my name. I didn’t hate it exactly, but my dad goes on and on about it. He’s the
one who chose it. It was sort of a joke he did, using a play on words.

My dad and his
buddies were really big into cars in high school, and according to the many
stories I’ve been told, they used to have some heated verbal disputes over
whether their favorite car was called a “Porsche” or a “Porscha” in their
pronunciation. My dad promised his buddies someday he would “own a Porscha.”
After college, though, he had a hard time finding work in his field of
expertise. He ended up becoming an encyclopedia salesman and working his way up
through the company, but he quickly began to see his car dream fade. Then I was
born, and he suddenly found a way he could own a “Porscha” once again. He
wanted to even spell my name like the car but
,
thankfully
,
my mom
put her foot down.

“Hey, Mom,” I
said, dropping my backpack at the foot of the stairs.

I gave her a quick
peck on the cheek before grabbing a piece of toast from the stack and
slathering it with jelly.

“I have to work
the swing shift again, so I won’t be here when you get home from school,” she
said.

My mom was a nurse
at the Verde Valley Medical Center. I figured she was most likely the reason
our family stayed afloat financially, since I didn’t think there were really
many people out there buying encyclopedias in mass quantities.

“That’s okay,” I
said, looking at the cartoon-covered scrubs she often wore to work with her
pediatric patients. “I’ll go hang out at Grandma’s after I get my jobs done.”

“That’s fine. Just
remember to take out the trash this time before you go.”

I sighed heavily. I’d
only ever forgotten to take out the trash once, and that was over a year ago.
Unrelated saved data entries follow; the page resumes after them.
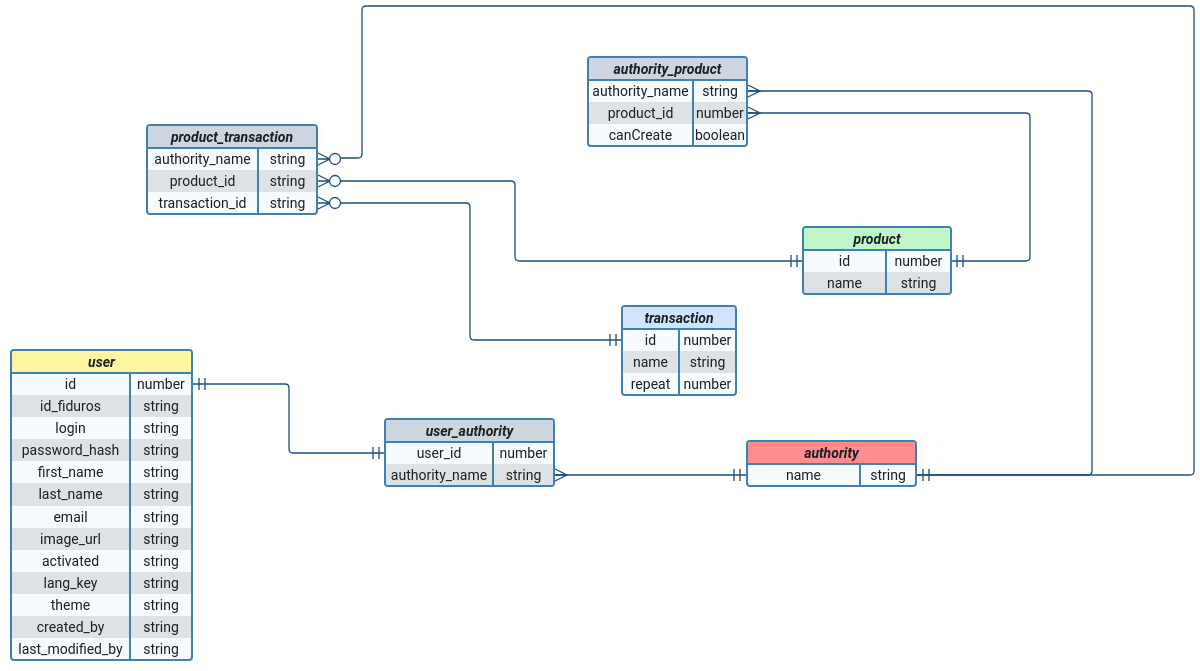
<!DOCTYPE html>
<html lang="en">
<head>
<meta charset="utf-8">
<title>Entity relationship diagram</title>
<style>
:root {
  --paper: #ffffff;
  --ink: #1b2026;
  --frame: #4180b5;
  --link: #1f4f7c;
  --row: #f6fbff;
  --row-alt: #dce2e6;
  --join: #cdd5df;
  --green: #c1f7c8;
  --blue: #cfe5ff;
  --yellow: #fff5a0;
  --red: #ff8d8d;
}
* { box-sizing: border-box; margin: 0; padding: 0; }
html, body { width: 1200px; height: 671px; overflow: hidden; background: var(--paper); }
.diagram { position: relative; width: 1200px; height: 671px; font: 14px/22px Roboto, sans-serif; color: var(--ink); }
.links { position: absolute; inset: 0; fill: none; stroke: var(--link); stroke-width: 1.3; }
.links circle { fill: var(--paper); }
.entity { position: absolute; border: 2px solid var(--frame); border-radius: 4px; overflow: hidden; background: var(--row); }
.entity h2 { position: relative; height: 23px; margin-bottom: -1px; border-bottom: 2px solid var(--frame); background: var(--head, var(--join)); font-size: 14px; line-height: 22px; font-weight: 700; font-style: italic; text-align: center; }
.entity dl div { display: grid; grid-template-columns: var(--key) 1fr; height: 22.1px; text-align: center; white-space: nowrap; }
.entity dl div:nth-child(even) { background: var(--row-alt); }
.entity dt { border-right: 2px solid var(--frame); }
#product-transaction { left: 146px; top: 124px; width: 172px; height: 91px; --key: 111px; }
#authority-product { left: 587px; top: 56px; width: 161px; height: 91px; --key: 105px; }
#product { left: 802px; top: 226px; width: 150px; height: 69px; --key: 83px; --head: var(--green); }
#transaction { left: 621px; top: 305px; width: 116px; height: 91px; --key: 57px; --head: var(--blue); }
#user { left: 10px; top: 349px; width: 183px; height: 312px; --key: 119px; --head: var(--yellow); }
#user-authority { left: 384px; top: 418px; width: 171px; height: 69px; --key: 108px; }
#authority { left: 746px; top: 440px; width: 171px; height: 47px; --key: 113px; --head: var(--red); }
</style>
</head>
<body>
<main class="diagram">
  <svg class="links" width="1200" height="671" viewBox="0 0 1200 671" aria-hidden="true">
    <defs>
      <path id="many" d="M0 -6L12 0L0 6M0 0H12"/>
      <g id="zero-many"><use href="#many"/><circle cx="17" cy="0" r="5.5"/></g>
      <path id="one" d="M-3 -6V6M3 -6V6"/>
    </defs>
    <path d="M341 158H358Q362 158 362 154V10Q362 6 366 6H1190Q1194 6 1194 10V471Q1194 475 1190 475H917"/>
    <path d="M341 181H511Q515 181 515 185V257Q515 261 519 261H802"/>
    <path d="M341 203H466Q470 203 470 207V336Q470 340 474 340H621"/>
    <path d="M748 91H1088Q1092 91 1092 95V471Q1092 475 1088 475H917"/>
    <path d="M748 113H1026Q1030 113 1030 117V257Q1030 261 1026 261H952"/>
    <path d="M193 384H285Q289 384 289 388V449Q289 453 293 453H384"/>
    <path d="M555 475H746"/>
    <use href="#zero-many" x="318" y="159"/>
    <use href="#zero-many" x="318" y="181"/>
    <use href="#zero-many" x="318" y="203"/>
    <use href="#many" x="748" y="91"/>
    <use href="#many" x="748" y="113"/>
    <use href="#many" x="555" y="475"/>
    <use href="#one" x="794" y="261"/>
    <use href="#one" x="960" y="261"/>
    <use href="#one" x="613" y="340"/>
    <use href="#one" x="202" y="384"/>
    <use href="#one" x="376" y="453"/>
    <use href="#one" x="737" y="475"/>
    <use href="#one" x="926" y="475"/>
  </svg>

  <section class="entity" id="authority-product">
    <h2>authority_product</h2>
    <dl>
      <div><dt>authority_name</dt><dd>string</dd></div>
      <div><dt>product_id</dt><dd>number</dd></div>
      <div><dt>canCreate</dt><dd>boolean</dd></div>
    </dl>
  </section>

  <section class="entity" id="product-transaction">
    <h2>product_transaction</h2>
    <dl>
      <div><dt>authority_name</dt><dd>string</dd></div>
      <div><dt>product_id</dt><dd>string</dd></div>
      <div><dt>transaction_id</dt><dd>string</dd></div>
    </dl>
  </section>

  <section class="entity" id="product">
    <h2>product</h2>
    <dl>
      <div><dt>id</dt><dd>number</dd></div>
      <div><dt>name</dt><dd>string</dd></div>
    </dl>
  </section>

  <section class="entity" id="transaction">
    <h2>transaction</h2>
    <dl>
      <div><dt>id</dt><dd>number</dd></div>
      <div><dt>name</dt><dd>string</dd></div>
      <div><dt>repeat</dt><dd>number</dd></div>
    </dl>
  </section>

  <section class="entity" id="user">
    <h2>user</h2>
    <dl>
      <div><dt>id</dt><dd>number</dd></div>
      <div><dt>id_fiduros</dt><dd>string</dd></div>
      <div><dt>login</dt><dd>string</dd></div>
      <div><dt>password_hash</dt><dd>string</dd></div>
      <div><dt>first_name</dt><dd>string</dd></div>
      <div><dt>last_name</dt><dd>string</dd></div>
      <div><dt>email</dt><dd>string</dd></div>
      <div><dt>image_url</dt><dd>string</dd></div>
      <div><dt>activated</dt><dd>string</dd></div>
      <div><dt>lang_key</dt><dd>string</dd></div>
      <div><dt>theme</dt><dd>string</dd></div>
      <div><dt>created_by</dt><dd>string</dd></div>
      <div><dt>last_modified_by</dt><dd>string</dd></div>
    </dl>
  </section>

  <section class="entity" id="user-authority">
    <h2>user_authority</h2>
    <dl>
      <div><dt>user_id</dt><dd>number</dd></div>
      <div><dt>authority_name</dt><dd>string</dd></div>
    </dl>
  </section>

  <section class="entity" id="authority">
    <h2>authority</h2>
    <dl>
      <div><dt>name</dt><dd>string</dd></div>
    </dl>
  </section>
</main>
</body>
</html>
She’d
never forgotten it.

I quickly finished
the scrambled eggs she gave me, while she rattled on about some of her
patients, before carrying my dishes to the sink.

Other books

Born Into Fire by KyAnn Waters, Tarah Scott
One to Tell the Grandkids by Kristina M. Sanchez
Rooms: A Novel by James L. Rubart
Everyman by Philip Roth
Up From Orchard Street by Eleanor Widmer
Girl, Missing by Sophie McKenzie
Warped by Maurissa Guibord
Linda Castle by The Return of Chase Cordell